§ **ASSIGNED TASK**: Starting with the line containing "819L1005 859M940 789L953" and going on through the line containing "880L845 811L1045 927L925", return the lines of the data below exactly, and only those.

Data excerpts
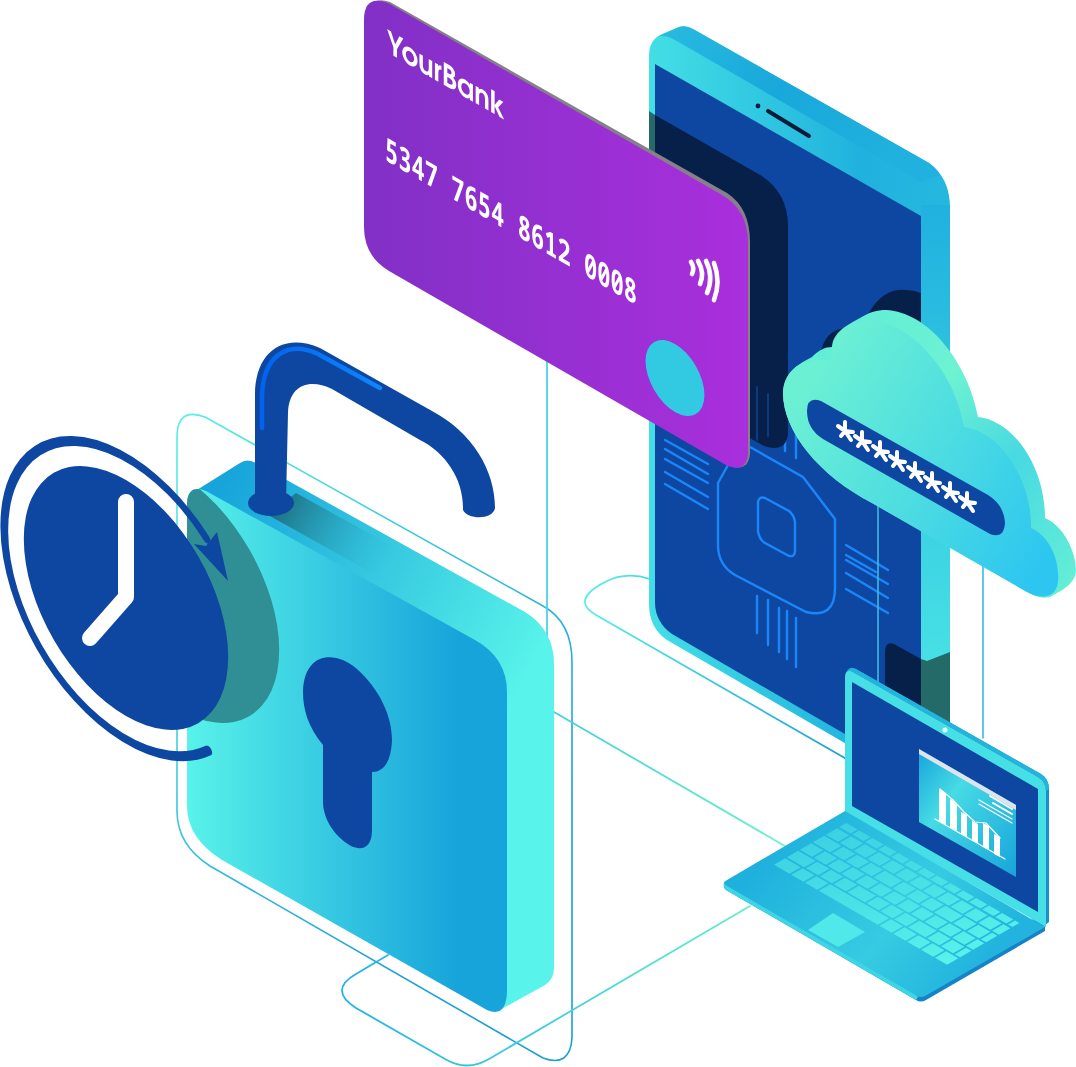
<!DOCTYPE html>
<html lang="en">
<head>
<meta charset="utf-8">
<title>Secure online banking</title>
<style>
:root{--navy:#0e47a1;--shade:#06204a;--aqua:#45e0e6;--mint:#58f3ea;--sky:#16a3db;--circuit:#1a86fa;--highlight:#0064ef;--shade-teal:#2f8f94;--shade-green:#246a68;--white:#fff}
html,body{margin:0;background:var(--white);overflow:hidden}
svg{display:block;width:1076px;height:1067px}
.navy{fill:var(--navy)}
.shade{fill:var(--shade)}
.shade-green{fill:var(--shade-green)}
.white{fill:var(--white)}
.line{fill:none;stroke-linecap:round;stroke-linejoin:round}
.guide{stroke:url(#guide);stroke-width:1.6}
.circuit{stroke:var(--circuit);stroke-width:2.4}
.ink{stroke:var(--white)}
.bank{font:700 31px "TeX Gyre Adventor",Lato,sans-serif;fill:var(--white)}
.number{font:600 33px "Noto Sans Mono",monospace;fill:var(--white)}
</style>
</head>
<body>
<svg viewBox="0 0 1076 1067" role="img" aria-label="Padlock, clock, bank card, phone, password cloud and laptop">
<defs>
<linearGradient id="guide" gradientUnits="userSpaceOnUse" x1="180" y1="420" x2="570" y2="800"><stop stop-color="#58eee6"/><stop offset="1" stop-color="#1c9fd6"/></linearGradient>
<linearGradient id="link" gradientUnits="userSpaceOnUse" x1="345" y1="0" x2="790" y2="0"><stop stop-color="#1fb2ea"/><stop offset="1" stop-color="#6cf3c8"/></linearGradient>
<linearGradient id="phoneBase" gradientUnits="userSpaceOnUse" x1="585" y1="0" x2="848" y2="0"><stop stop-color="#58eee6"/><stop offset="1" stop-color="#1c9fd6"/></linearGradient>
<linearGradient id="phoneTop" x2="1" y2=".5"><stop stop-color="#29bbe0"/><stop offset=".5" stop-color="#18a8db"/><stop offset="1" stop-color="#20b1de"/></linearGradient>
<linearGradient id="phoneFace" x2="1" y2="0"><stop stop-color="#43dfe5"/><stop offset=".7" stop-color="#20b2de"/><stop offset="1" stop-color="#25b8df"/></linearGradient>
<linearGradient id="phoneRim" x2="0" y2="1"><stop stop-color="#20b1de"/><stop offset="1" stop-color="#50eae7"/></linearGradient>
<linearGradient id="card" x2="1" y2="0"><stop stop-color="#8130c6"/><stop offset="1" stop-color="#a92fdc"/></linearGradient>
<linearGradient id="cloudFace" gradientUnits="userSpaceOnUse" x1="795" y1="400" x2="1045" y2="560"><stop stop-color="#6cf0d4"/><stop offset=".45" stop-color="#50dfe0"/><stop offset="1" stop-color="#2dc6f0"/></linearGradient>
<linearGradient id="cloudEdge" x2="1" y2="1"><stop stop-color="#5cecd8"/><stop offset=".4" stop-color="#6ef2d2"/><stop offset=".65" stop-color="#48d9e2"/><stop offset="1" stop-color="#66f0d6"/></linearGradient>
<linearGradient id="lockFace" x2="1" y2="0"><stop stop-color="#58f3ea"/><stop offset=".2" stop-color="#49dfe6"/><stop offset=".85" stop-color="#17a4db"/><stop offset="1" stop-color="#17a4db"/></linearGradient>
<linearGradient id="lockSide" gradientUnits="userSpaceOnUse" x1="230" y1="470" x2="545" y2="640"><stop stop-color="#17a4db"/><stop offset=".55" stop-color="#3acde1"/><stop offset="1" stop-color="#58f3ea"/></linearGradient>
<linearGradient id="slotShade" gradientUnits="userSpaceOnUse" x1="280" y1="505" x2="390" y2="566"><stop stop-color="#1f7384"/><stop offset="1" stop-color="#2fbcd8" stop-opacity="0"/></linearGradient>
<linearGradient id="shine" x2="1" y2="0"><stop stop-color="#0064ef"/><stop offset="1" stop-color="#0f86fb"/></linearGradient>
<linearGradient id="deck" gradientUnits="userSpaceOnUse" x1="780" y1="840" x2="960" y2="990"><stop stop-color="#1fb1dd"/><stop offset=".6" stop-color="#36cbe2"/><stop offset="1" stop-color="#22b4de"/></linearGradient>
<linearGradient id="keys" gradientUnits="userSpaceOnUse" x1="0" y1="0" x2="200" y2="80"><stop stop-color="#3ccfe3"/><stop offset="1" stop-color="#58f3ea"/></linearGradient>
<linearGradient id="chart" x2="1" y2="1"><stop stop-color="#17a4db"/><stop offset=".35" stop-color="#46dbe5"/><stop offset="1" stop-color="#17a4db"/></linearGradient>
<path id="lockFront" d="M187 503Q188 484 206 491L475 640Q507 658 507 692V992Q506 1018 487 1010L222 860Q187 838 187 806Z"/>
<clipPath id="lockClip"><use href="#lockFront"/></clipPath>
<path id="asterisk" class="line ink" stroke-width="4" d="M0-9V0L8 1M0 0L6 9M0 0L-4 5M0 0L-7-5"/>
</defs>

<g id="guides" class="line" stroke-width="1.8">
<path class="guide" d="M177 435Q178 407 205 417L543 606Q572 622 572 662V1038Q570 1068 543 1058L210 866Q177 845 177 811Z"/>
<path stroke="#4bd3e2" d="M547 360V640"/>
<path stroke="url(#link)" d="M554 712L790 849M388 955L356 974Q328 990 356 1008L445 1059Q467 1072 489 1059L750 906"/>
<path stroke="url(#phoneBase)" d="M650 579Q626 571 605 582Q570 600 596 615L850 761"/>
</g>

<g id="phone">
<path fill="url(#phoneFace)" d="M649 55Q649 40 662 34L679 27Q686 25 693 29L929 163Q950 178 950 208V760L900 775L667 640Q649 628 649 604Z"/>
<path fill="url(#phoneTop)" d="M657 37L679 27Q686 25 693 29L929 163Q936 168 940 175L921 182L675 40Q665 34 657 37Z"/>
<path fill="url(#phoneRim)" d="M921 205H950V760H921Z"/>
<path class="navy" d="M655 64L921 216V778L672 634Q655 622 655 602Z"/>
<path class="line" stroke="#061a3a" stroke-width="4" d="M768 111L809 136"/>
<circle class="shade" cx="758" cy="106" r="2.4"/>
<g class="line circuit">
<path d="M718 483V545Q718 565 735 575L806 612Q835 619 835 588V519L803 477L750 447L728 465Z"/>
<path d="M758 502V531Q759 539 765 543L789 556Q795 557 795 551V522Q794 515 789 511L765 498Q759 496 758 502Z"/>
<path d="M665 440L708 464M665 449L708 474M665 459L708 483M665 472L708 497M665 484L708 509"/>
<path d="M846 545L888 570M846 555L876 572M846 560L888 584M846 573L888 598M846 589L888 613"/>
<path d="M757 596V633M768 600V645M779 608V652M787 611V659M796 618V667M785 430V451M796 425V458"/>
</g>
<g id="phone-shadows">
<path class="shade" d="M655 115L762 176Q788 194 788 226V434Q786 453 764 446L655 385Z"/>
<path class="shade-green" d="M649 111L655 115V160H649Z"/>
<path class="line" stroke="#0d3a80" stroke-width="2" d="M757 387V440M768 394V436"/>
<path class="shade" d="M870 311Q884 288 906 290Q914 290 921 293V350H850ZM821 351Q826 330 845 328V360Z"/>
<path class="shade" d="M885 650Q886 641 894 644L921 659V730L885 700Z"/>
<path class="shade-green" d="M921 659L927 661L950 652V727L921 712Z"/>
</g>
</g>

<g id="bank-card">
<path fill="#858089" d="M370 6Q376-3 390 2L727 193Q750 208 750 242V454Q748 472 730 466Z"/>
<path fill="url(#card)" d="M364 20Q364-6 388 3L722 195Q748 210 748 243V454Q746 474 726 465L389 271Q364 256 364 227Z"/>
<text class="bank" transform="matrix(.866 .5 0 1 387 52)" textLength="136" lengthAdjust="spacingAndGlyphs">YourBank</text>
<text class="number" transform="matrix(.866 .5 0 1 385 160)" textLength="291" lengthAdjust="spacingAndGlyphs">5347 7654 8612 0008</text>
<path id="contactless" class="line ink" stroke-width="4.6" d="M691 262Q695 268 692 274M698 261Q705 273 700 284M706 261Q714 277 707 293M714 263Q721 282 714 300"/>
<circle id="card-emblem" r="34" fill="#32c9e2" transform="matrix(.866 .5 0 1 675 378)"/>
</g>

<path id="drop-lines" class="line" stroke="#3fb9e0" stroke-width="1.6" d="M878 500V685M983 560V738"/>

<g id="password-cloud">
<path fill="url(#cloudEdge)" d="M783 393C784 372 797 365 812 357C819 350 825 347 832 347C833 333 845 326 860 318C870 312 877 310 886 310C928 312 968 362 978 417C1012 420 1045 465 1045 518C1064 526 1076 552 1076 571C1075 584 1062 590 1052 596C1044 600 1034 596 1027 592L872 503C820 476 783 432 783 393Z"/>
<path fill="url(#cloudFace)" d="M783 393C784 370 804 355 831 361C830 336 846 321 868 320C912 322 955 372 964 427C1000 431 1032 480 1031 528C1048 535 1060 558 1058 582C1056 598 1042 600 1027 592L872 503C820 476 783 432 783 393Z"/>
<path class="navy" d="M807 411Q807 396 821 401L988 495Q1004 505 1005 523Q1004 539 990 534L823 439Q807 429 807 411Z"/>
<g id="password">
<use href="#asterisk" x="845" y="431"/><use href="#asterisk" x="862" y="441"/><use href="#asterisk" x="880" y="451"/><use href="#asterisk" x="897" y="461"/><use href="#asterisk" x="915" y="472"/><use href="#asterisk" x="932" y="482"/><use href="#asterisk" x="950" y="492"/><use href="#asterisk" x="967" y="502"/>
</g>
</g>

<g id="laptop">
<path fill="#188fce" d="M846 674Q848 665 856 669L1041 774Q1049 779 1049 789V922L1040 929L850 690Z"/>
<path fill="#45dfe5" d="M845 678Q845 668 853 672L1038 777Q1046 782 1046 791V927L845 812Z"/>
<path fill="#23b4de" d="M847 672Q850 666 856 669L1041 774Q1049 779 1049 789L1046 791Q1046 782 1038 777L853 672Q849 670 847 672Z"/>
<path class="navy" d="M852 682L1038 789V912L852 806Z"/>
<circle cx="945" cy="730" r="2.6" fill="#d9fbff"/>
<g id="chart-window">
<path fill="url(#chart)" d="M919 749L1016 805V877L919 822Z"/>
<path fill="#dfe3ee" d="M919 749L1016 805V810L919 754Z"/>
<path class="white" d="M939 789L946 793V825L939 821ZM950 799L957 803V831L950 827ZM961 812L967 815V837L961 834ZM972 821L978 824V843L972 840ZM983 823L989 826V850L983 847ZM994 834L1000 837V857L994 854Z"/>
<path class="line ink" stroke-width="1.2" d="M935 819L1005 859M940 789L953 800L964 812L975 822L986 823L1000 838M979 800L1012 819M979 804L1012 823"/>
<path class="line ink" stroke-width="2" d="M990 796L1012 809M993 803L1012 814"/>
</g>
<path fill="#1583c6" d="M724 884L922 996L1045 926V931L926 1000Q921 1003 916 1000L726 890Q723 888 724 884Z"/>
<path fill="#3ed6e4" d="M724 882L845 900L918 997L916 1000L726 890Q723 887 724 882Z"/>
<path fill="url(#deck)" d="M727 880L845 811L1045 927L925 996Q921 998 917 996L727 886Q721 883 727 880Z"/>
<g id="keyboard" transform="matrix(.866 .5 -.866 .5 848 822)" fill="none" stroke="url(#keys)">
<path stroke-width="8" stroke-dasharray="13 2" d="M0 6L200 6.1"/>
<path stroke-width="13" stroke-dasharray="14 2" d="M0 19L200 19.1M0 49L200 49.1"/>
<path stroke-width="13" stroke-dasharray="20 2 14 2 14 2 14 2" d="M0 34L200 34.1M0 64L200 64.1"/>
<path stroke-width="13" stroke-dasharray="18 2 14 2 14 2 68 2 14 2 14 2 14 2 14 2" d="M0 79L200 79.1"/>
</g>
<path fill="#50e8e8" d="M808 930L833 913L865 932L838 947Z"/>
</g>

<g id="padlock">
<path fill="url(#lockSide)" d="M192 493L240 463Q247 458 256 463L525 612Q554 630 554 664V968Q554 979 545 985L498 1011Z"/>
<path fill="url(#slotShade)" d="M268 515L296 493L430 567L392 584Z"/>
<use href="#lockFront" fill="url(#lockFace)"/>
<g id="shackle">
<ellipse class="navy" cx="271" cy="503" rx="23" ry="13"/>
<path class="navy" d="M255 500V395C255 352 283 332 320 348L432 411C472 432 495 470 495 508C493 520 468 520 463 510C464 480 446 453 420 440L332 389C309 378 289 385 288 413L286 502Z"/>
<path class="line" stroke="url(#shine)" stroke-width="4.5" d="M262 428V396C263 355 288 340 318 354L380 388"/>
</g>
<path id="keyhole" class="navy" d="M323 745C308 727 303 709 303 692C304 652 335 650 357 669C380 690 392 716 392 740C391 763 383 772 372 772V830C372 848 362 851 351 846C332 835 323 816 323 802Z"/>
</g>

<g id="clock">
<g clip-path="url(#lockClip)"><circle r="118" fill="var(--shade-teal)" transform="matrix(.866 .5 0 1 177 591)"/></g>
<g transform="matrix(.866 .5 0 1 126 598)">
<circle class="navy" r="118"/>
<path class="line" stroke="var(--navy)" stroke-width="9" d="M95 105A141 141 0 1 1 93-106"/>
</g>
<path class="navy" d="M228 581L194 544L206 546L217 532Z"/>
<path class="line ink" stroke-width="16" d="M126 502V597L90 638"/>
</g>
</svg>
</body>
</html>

§ **TASK OUTPUT**:
<path class="line ink" stroke-width="1.2" d="M935 819L1005 859M940 789L953 800L964 812L975 822L986 823L1000 838M979 800L1012 819M979 804L1012 823"/>
<path class="line ink" stroke-width="2" d="M990 796L1012 809M993 803L1012 814"/>
</g>
<path fill="#1583c6" d="M724 884L922 996L1045 926V931L926 1000Q921 1003 916 1000L726 890Q723 888 724 884Z"/>
<path fill="#3ed6e4" d="M724 882L845 900L918 997L916 1000L726 890Q723 887 724 882Z"/>
<path fill="url(#deck)" d="M727 880L845 811L1045 927L925 996Q921 998 917 996L727 886Q721 883 727 880Z"/>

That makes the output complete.